‘This is a moment I'll never forget': Iverson soaks in sculpture ceremony

‘This is a moment I'll never forget': Iverson soaks in sculpture ceremony  originally appeared on NBC Sports Philadelphia

CAMDEN, N.J. — Even before glimpsing his sculpture, the emotions hit Allen Iverson.

“This is such an honor, man,” Iverson said Friday at the Sixers’ training complex. “And it (doesn’t) even seem real. I don’t get nervous too much, but just seeing so many people in here that I love … I want to say all the right things and just let y’all know how much I appreciate y’all.

“I promised myself I wasn’t going to (cry), but thanks to everybody for coming out. Thanks to everybody for playing a part in this, for making this dream come true.”

A few minutes later, he stepped outside and saw the sculpture created by Chad Fisher. No. 3 is now the 10th Sixers great on the franchise’s Legends Walk.

Iverson enjoyed Fisher’s work.

“Loved it,” he said. “I loved it. It’s so crazy leading up to it. You’re just nervous because you’re hoping that it looks like you.

“Man, I was just telling him, ‘You did a great job, man.’ This is a moment I’ll never forget. I’ll cherish this moment for the rest of my life.”

Iverson had ample love and support around him. His mother, Ann Iverson, was by his side. One of the day’s many photos featured Iverson between former Sixers president Pat Croce and former Sixers coach Larry Brown. Old teammates like Eric Snow, Aaron McKie, Larry Hughes and Matt Geiger surrounded Iverson.

Allen Iverson sculpture ceremony
Allen Iverson sculpture ceremony

“Just a huge, genuine heart,” Snow told NBC Sports Philadelphia. “He cares about his teammates, cares about the people around him, cares about the people that support. He’ll do anything for you. That’s the Allen Iverson I know.”

While acknowledging that their partnership had its high-profile ups and downs, Iverson highlighted his appreciation for Brown.

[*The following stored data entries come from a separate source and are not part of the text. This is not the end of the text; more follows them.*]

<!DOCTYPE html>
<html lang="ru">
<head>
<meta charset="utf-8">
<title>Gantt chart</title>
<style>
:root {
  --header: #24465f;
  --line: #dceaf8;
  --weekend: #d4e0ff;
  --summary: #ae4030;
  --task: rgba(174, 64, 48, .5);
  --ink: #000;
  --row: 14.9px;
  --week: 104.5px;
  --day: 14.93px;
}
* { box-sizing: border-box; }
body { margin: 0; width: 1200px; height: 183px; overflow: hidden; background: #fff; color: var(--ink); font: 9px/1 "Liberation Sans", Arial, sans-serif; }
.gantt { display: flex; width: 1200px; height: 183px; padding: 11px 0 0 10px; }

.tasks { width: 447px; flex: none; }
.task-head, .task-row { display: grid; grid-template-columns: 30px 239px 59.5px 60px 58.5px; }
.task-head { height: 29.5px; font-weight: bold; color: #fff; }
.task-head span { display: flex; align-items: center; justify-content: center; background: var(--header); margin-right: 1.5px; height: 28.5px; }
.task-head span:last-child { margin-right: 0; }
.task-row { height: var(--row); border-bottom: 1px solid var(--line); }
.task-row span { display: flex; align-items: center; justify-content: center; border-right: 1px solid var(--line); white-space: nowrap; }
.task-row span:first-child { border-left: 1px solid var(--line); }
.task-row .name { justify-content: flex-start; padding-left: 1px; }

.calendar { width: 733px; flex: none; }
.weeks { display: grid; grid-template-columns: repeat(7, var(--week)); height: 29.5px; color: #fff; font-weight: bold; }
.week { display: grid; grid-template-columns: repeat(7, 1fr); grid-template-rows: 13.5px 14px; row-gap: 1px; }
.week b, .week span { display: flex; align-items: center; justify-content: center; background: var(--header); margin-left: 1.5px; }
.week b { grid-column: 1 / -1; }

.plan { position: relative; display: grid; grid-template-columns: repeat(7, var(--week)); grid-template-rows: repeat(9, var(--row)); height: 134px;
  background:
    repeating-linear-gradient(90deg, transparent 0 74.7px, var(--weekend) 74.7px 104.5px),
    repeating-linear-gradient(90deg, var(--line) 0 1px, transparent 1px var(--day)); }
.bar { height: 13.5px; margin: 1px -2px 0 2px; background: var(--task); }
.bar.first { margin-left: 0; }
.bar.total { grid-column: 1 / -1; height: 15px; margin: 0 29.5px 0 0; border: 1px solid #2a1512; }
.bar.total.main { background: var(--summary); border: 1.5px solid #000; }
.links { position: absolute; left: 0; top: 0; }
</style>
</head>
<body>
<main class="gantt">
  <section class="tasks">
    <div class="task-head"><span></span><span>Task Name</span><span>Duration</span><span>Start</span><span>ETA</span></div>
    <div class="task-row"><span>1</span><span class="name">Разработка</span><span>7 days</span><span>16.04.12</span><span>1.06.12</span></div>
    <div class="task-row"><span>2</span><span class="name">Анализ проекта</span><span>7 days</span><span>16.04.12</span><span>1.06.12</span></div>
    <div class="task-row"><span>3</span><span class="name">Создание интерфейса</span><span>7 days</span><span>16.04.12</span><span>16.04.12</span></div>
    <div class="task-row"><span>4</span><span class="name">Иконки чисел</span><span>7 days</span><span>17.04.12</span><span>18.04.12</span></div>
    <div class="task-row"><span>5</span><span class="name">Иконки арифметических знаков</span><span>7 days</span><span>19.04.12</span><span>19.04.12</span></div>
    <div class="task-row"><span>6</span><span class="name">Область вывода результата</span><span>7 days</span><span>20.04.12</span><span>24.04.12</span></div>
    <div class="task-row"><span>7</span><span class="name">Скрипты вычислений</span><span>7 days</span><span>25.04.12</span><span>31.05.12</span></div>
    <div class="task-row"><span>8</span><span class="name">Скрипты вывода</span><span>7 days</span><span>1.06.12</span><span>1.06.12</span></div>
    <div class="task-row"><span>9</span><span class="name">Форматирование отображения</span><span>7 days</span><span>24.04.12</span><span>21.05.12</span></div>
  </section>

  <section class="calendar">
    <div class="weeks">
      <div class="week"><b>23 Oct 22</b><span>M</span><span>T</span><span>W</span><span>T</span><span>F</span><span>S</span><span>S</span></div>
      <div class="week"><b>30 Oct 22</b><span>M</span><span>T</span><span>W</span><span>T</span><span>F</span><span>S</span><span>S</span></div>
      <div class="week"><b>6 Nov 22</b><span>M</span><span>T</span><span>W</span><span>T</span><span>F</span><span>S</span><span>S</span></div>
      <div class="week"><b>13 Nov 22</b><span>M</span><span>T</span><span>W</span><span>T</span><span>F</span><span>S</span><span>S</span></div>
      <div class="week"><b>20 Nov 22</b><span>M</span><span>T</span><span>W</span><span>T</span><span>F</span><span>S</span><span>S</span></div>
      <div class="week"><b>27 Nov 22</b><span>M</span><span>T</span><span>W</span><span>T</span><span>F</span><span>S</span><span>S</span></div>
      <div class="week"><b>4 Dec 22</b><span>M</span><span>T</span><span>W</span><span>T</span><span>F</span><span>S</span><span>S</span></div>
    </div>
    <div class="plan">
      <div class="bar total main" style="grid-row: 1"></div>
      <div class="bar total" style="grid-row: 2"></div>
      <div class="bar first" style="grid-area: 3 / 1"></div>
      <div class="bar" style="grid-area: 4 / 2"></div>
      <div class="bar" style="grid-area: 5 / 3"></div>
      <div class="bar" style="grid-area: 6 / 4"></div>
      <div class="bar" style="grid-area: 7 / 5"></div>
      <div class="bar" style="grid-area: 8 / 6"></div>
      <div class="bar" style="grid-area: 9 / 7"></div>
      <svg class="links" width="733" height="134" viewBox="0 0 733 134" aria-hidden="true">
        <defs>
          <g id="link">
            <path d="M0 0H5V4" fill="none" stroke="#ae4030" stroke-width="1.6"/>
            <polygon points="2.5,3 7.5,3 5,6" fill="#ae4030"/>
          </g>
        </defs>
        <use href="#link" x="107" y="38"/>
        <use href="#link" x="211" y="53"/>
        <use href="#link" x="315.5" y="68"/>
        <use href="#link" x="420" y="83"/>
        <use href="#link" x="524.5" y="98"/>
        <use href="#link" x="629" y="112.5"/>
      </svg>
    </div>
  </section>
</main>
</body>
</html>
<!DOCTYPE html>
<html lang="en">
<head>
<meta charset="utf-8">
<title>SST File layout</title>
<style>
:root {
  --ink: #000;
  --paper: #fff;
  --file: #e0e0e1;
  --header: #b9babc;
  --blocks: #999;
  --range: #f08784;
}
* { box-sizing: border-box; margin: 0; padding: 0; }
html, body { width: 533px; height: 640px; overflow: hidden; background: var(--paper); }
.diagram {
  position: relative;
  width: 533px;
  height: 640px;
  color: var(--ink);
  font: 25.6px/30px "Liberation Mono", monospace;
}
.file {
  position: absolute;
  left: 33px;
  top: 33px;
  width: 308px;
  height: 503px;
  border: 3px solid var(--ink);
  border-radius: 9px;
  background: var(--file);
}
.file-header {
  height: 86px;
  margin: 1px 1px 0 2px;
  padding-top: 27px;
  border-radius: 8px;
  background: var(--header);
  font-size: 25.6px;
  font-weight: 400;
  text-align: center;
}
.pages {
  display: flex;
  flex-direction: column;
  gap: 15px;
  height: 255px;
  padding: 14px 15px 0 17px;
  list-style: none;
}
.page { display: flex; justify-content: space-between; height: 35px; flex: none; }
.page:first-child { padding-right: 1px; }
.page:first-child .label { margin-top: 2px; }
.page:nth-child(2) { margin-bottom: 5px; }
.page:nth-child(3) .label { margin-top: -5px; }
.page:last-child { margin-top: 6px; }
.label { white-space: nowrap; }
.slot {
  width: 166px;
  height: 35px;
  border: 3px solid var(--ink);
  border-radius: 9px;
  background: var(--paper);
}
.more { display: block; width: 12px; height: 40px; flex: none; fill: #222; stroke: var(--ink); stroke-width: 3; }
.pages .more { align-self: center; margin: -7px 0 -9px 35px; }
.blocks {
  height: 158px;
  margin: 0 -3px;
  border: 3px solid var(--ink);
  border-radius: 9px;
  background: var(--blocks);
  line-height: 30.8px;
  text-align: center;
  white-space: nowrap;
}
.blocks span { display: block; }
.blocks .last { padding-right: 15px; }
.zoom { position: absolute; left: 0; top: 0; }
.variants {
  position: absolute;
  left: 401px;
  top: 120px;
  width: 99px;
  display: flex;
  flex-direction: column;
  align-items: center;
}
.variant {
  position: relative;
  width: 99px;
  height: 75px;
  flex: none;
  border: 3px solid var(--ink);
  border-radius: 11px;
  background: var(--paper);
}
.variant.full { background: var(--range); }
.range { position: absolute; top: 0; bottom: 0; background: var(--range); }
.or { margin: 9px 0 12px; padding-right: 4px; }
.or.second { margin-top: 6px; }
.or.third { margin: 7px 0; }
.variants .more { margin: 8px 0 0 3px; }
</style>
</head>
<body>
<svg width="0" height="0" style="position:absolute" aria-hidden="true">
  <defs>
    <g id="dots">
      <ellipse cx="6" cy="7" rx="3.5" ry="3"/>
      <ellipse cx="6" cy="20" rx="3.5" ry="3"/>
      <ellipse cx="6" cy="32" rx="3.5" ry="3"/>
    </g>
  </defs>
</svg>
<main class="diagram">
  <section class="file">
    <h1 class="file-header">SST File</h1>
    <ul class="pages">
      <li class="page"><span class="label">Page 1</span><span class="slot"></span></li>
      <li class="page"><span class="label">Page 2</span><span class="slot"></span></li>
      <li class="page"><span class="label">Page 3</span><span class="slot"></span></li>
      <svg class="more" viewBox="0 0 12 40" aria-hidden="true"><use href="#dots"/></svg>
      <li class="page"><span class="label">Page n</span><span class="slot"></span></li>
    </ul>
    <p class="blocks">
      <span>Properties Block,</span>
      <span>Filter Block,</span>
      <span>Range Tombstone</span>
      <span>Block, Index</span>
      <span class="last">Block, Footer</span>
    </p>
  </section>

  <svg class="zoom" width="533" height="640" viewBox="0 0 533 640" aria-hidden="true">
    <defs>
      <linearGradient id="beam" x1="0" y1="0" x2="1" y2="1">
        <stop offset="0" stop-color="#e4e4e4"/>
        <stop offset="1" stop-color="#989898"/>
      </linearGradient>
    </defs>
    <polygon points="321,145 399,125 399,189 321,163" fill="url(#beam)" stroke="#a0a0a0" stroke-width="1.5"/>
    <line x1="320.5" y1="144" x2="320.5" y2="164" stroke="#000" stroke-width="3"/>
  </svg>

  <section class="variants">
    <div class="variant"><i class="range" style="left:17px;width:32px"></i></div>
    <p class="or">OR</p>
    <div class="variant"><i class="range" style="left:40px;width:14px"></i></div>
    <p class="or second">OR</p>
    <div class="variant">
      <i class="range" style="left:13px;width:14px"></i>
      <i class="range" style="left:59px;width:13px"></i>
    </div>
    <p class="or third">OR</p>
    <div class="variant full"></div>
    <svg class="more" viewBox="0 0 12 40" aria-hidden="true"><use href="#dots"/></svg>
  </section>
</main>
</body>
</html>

“Larry Brown meant so much to me and my development as a basketball player. … (We) didn’t see eye to eye on things, but he wanted the same thing that I wanted out of my career and our team goals,” Iverson said. “And once I bought into that, that’s what turned me into an NBA MVP basketball player. That’s what turned us into a team that were winners, that could fight and compete with the best teams.”

Iverson and Brown were cornerstones of the last Sixers squad to win the Eastern Conference title 23 years ago.

“Just like parenting, you’re going to have your days when you’ve got to do something that the kids don’t want you to do,” Snow said. But at the end of the day, we knew that (Brown) meant well and he showed us that he cared about us. We knew that was always the case, that he cared about us and our well being. And he was doing all he could to help us.”

Current Sixers head coach Nick Nurse was also on hand Friday.

He described Iverson’s relentless, fearless style of play as an enduring legacy.

“Just your heart, you saw it every night out there,” Nurse said. “I think that it’s left — and will leave forever — a foundation of what this city stands for and how guys need to play the game. You go out there to play, put that jersey on, s--- goes by fast. You’ve got to expect that, you’ve got to enjoy that, and you’ve got to give everything you've got because it’s all gone just like that when you’re a player.

“If anybody maxed out that thought playing this game, it was you. So thank you for that. And I tell you what, I’m going to fight my ass off to get this team back to where you took ‘em a long time ago.”

Iverson said he hopes anyone passing by the sculpture is reminded of “Just playing every game like it’s your last. That was always my motto.

“Regardless of the circumstances, if I’m hurt or whatever, if I’m on the court, there was no reason not for me to play like that game like it’s my last. It’s not fair to myself, it’s not fair to God for giving me the talent. And I always felt like, ‘I’m going to play harder than anybody out here.’ … I was going to play harder than anybody, night in and night out.”

The sculpture doesn't hurt at all, but Iverson had clearly reached iconic status long before Friday's unveiling.

“I’m a little older now, so I walk through airports or go to different places … and people look at me,” Brown said. “And they don’t know my name, but they know, ‘You coached Allen.’ And that really hits you.

“The impact he’s had on our sport and young kids, it’s just amazing.”